§ Given data
------------------------------------------------
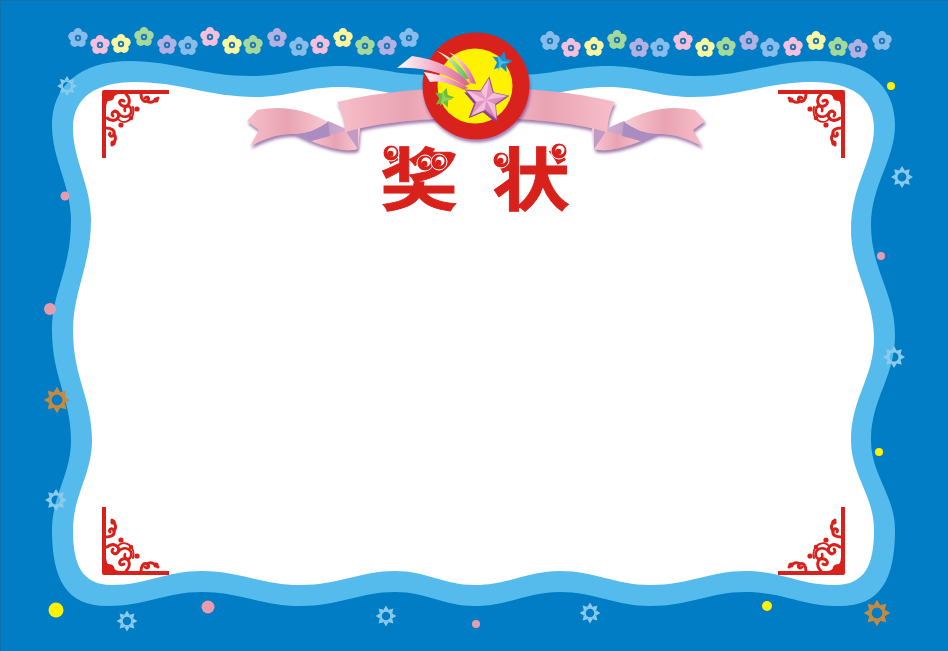
<!DOCTYPE html>
<html lang="zh-CN">
<head>
<meta charset="utf-8">
<title>奖状</title>
<style>
:root{--sea:#007dc4;--sky:#55bbec;--paper:#fff;--red:#d9211c;--yellow:#fff200;--pink:#e99bae;--pale:#8ccbec;--orange:#c98a3c;--f-blue:#86bdea;--f-pink:#f6bfdc;--f-yellow:#fbf6a0;--f-green:#a5d99a;--f-lilac:#b3b0e2}
*{margin:0;padding:0}
html,body{width:948px;height:651px;overflow:hidden}
.certificate{position:relative;width:948px;height:651px;background:var(--sea);overflow:hidden}
.art{position:absolute;left:0;top:0;display:block}
.title{position:absolute;left:0;top:0;width:948px;height:651px;font:900 78px/78px "Noto Sans CJK SC",sans-serif;color:var(--red)}
.title span{position:absolute;top:136px;width:78px;height:78px;transform:scaleY(.87);-webkit-text-stroke:1px var(--red)}
.title .first{left:380px}
.title .second{left:492px}
.blue{color:var(--f-blue)}.rose{color:var(--f-pink)}.lemon{color:var(--f-yellow)}.green{color:var(--f-green)}.lilac{color:var(--f-lilac)}
.pale{color:var(--pale)}.amber{color:var(--orange)}
.pink-dots{fill:var(--pink)}.yellow-dots{fill:var(--yellow)}
.scroll{fill:none;stroke:var(--red);stroke-width:3;stroke-linecap:round}
</style>
</head>
<body>
<main class="certificate">
<svg class="art" width="948" height="651" viewBox="0 0 948 651" aria-hidden="true">
<defs>
<g id="flower" fill="currentColor">
<circle cy="-5.4" r="4.5"/><circle cx="5.2" cy="-1.7" r="4.5"/><circle cx="3.2" cy="4.4" r="4.5"/><circle cx="-3.2" cy="4.4" r="4.5"/><circle cx="-5.2" cy="-1.7" r="4.5"/>
<circle r="3.2" fill="#1f78b8"/><circle r="1.2"/>
</g>
<g id="ray-pair"><path d="M-3-6L0-11L3-6ZM-3 6L0 11L3 6Z" fill="currentColor"/></g>
<g id="sun">
<circle r="5.5" fill="none" stroke="currentColor" stroke-width="2"/>
<use href="#ray-pair"/><use href="#ray-pair" transform="rotate(45)"/><use href="#ray-pair" transform="rotate(90)"/><use href="#ray-pair" transform="rotate(135)"/>
</g>
<polygon id="star" points="0,-10 2.8,-3.6 9.5,-3.1 4.4,1.4 5.9,8.1 0,4.6 -5.9,8.1 -4.4,1.4 -9.5,-3.1 -2.8,-3.6"/>
<g id="corner">
<path d="M102 158V92Q102 90 104 90H169V94H121Q114 94 114 98Q113 101 108 101Q106 103 106 110V158Z" fill="#d9211c"/>
<circle cx="108" cy="95" r="4.5" fill="#d9211c"/>
<g class="scroll">
<path d="M107 118C113 123 121 119 118 113C115 109 110 113 113 116"/>
<path d="M126 94C132 100 129 108 123 106C117 104 120 98 124 101"/>
<path d="M106 128C111 128 115 130 114 134C113 138 108 136 110 133"/>
<path d="M141 94C141 98 143 103 147 101C150 99 148 95 145 98"/>
<path d="M114 134C117 138 115 142 112 145M147 101C151 104 155 101 158 98"/>
<path d="M118 113C124 120 133 116 131 109C130 104 123 106 125 111" stroke-width="2.6"/>
<path d="M117 118C124 127 136 119 133 107" stroke-width="2"/>
</g>
<g fill="#d9211c"><circle cx="113" cy="143" r="2.6"/><circle cx="156" cy="100" r="2.6"/><circle cx="121" cy="125" r="2.6"/><circle cx="137" cy="109" r="2.6"/><circle cx="131" cy="118" r="2.3"/></g>
</g>
<linearGradient id="satin"><stop stop-color="#f7bfca"/><stop offset=".5" stop-color="#e9a3b3"/><stop offset="1" stop-color="#f8cbd2"/></linearGradient>
<linearGradient id="fold"><stop stop-color="#a58bc0"/><stop offset="1" stop-color="#dcb5d2"/></linearGradient>
<linearGradient id="trail"><stop stop-color="#fff"/><stop offset=".45" stop-color="#f6b8cf"/><stop offset="1" stop-color="#d85f95"/></linearGradient>
<linearGradient id="leaf-trail"><stop stop-color="#fff"/><stop offset="1" stop-color="#59b947"/></linearGradient>
<linearGradient id="star-pink" x2="1" y2="1"><stop stop-color="#f7b0d0"/><stop offset="1" stop-color="#cf78b8"/></linearGradient>
<filter id="shade" x="-20%" y="-20%" width="140%" height="150%"><feDropShadow dx="1" dy="3" stdDeviation="1.5" flood-color="#703a86" flood-opacity=".65"/></filter>
<g id="ribbon-side">
<path d="M295 134C307 133 318 128 328 121L358 134L356 150C342 149 325 143 311 141Z" fill="url(#fold)"/>
<path d="M311 141C325 137 345 131 360 127L358 148C352 153 330 149 311 141Z" fill="url(#satin)"/>
<path d="M247 121L257 110C282 105 305 109 328 122C318 130 308 134 295 134C278 133 264 139 250 146L259 130Z" fill="url(#satin)"/>
<path d="M295 134C307 134 318 129 328 122L330 136L311 141Q303 135 295 134Z" fill="#a98cc0"/>
<path d="M344 128L346 132L358 128V149Q350 138 344 128Z" fill="#c29ac6"/>
<path d="M337 102C367 95 400 89 476 87V118C425 118 380 122 345 132Q344 114 337 102Z" fill="url(#satin)"/>
</g>
</defs>

<path id="wavy-band" fill="#55bbec" d="M130 61C175 61 205 77 255 76C290 75 305 66 340 66C375 66 395 75 430 75H517C552 75 572 66 607 66C642 66 657 75 692 76C742 77 772 61 817 61C867 61 895 86 895 125C895 160 871 185 871 225C871 270 895 292 895 335C895 378 871 398 871 440C871 475 895 495 895 530C895 580 880 606 840 606C800 606 785 592 745 592C710 592 690 606 650 606C615 606 595 592 560 592C527 592 508 606 475 606C443 606 427 592 395 592C360 592 340 606 300 606C262 606 240 592 202 592C165 592 147 606 107 606C67 606 52 580 52 530C52 495 71 475 71 440C71 398 52 378 52 330C52 292 71 270 71 220C71 185 52 160 52 125C52 86 80 61 130 61Z"/>
<path id="writing-area" fill="#fff" d="M135 82C180 82 210 97 255 97C290 97 305 87 340 87C375 87 395 97 430 97H517C552 97 572 87 607 87C642 87 657 97 692 97C737 97 767 82 812 82C852 82 874 98 874 128C874 160 851 185 851 230C851 270 874 297 874 338C874 378 851 398 851 440C851 475 874 495 874 530C874 565 865 585 835 585C798 585 783 571 745 571C710 571 690 585 650 585C615 585 595 571 560 571C527 571 508 585 475 585C443 585 427 571 395 571C360 571 340 585 300 585C262 585 240 571 202 571C165 571 147 585 112 585C82 585 73 565 73 530C73 495 92 475 92 440C92 398 73 378 73 330C73 292 91 265 91 220C91 185 73 160 73 128C73 98 95 82 135 82Z"/>

<g id="flower-garland-left">
<g class="blue"><use href="#flower" x="78" y="38"/><use href="#flower" x="188" y="46"/><use href="#flower" x="299" y="47"/><use href="#flower" x="409" y="38"/></g>
<g class="rose"><use href="#flower" x="100" y="45"/><use href="#flower" x="210" y="37"/><use href="#flower" x="320" y="45"/></g>
<g class="lemon"><use href="#flower" x="121" y="44"/><use href="#flower" x="232" y="45"/><use href="#flower" x="343" y="38"/></g>
<g class="green"><use href="#flower" x="144" y="37"/><use href="#flower" x="253" y="45"/><use href="#flower" x="365" y="46"/></g>
<g class="lilac"><use href="#flower" x="167" y="45"/><use href="#flower" x="277" y="38"/><use href="#flower" x="387" y="46"/></g>
</g>
<g id="flower-garland-right">
<g class="blue"><use href="#flower" x="550" y="41"/><use href="#flower" x="660" y="48"/><use href="#flower" x="770" y="48"/><use href="#flower" x="882" y="41"/></g>
<g class="rose"><use href="#flower" x="571" y="48"/><use href="#flower" x="683" y="41"/><use href="#flower" x="793" y="47"/></g>
<g class="lemon"><use href="#flower" x="594" y="47"/><use href="#flower" x="705" y="48"/><use href="#flower" x="816" y="41"/></g>
<g class="green"><use href="#flower" x="617" y="40"/><use href="#flower" x="726" y="47"/><use href="#flower" x="838" y="47"/></g>
<g class="lilac"><use href="#flower" x="639" y="48"/><use href="#flower" x="749" y="41"/><use href="#flower" x="858" y="49"/></g>
</g>

<g id="little-suns">
<g class="pale"><use href="#sun" transform="translate(67 86) scale(.9)"/><use href="#sun" x="902" y="177"/><use href="#sun" x="894" y="357"/><use href="#sun" x="56" y="500"/><use href="#sun" transform="translate(127 621) scale(.95)"/><use href="#sun" transform="translate(386 616) scale(.95)"/><use href="#sun" transform="translate(590 613) scale(.95)"/></g>
<g class="amber"><use href="#sun" transform="translate(57 400) scale(1.2)"/><use href="#sun" transform="translate(877 613) scale(1.2)"/></g>
</g>
<g class="pink-dots"><circle cx="65" cy="196" r="4.5"/><circle cx="50" cy="309" r="6"/><circle cx="208" cy="607" r="6.5"/><circle cx="476" cy="624" r="4"/><circle cx="881" cy="256" r="4"/></g>
<g class="yellow-dots"><circle cx="56" cy="610" r="7.5"/><circle cx="767" cy="606" r="5"/><circle cx="879" cy="452" r="4"/><circle cx="891" cy="86" r="4"/></g>

<g id="corner-scrolls">
<use href="#corner"/><use href="#corner" transform="translate(947 0) scale(-1 1)"/><use href="#corner" transform="translate(0 665) scale(1 -1)"/><use href="#corner" transform="translate(947 665) scale(-1 -1)"/>
</g>

<g id="ribbon" filter="url(#shade)"><use href="#ribbon-side"/><use href="#ribbon-side" transform="translate(952 0) scale(-1 1)"/></g>

<g id="badge">
<circle cx="476" cy="86" r="53.5" fill="#d9211c" filter="url(#shade)"/>
<circle cx="475" cy="86" r="37.5" fill="#fff200"/>
<path d="M437 51C452 57 463 67 469 79L462 80C457 69 449 59 437 51Z" fill="url(#leaf-trail)"/>
<path d="M449 52C463 59 472 71 476 84L470 83C466 71 459 60 449 52Z" fill="url(#trail)"/>
<path d="M397 68L412 56C436 59 457 69 470 84L465 86C449 75 425 66 397 68Z" fill="url(#trail)"/>
<path d="M424 72C443 75 458 81 468 88L464 90C452 84 440 80 430 82Z" fill="url(#trail)"/>
<use href="#star" fill="#1691d0" transform="translate(502 62) rotate(12) scale(1.1)"/>
<path d="M497 54L502 61L510 62L502 64L498 71L499 63Z" fill="#4bbcea"/>
<use href="#star" fill="#6abf3c" transform="translate(444 98) rotate(14) scale(1.05)"/>
<path d="M443 90L445 97L453 99L445 101L440 106L442 99Z" fill="#93d35c"/>
<g transform="translate(486 100) rotate(8) scale(2.25)">
<use href="#star" x="-.6" y="1" fill="#8d3f93"/>
<use href="#star" fill="url(#star-pink)" stroke="#9a4a9d" stroke-width=".5"/>
<path d="M0-10L0 0L-2.8-3.6ZM9.5-3.1L0 0L2.8-3.6ZM5.9 8.1L0 0L4.4 1.4ZM-5.9 8.1L0 0L0 4.6ZM-9.5-3.1L0 0L-4.4 1.4Z" fill="#fbd3e4" opacity=".7"/>
</g>
</g>
<path d="M0 .5H948M.5 0V651" stroke="#1a6a9c" opacity=".6"/>
</svg>
<h1 class="title"><span class="first">奖</span><span class="second">状</span></h1>
<svg class="art" width="948" height="651" viewBox="0 0 948 651" aria-hidden="true">
<defs><g id="bead"><circle r="8" fill="#d9211c" stroke="#fff"/><circle cx="1" cy="-1" r="4.5" fill="#fff"/><circle cx="-.5" cy=".8" r="3" fill="#d9211c"/></g></defs>
<g id="title-beads"><use href="#bead" x="391" y="153"/><use href="#bead" x="425" y="163"/><use href="#bead" x="439" y="162"/><use href="#bead" x="501" y="160"/><use href="#bead" x="559" y="151"/></g>
</svg>
</main>
</body>
</html>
------------------------------------------------
§ How to complete this task
The word "lemon" may appear in several lines of the data; count those lines and give only the number.

§ Expected answer
3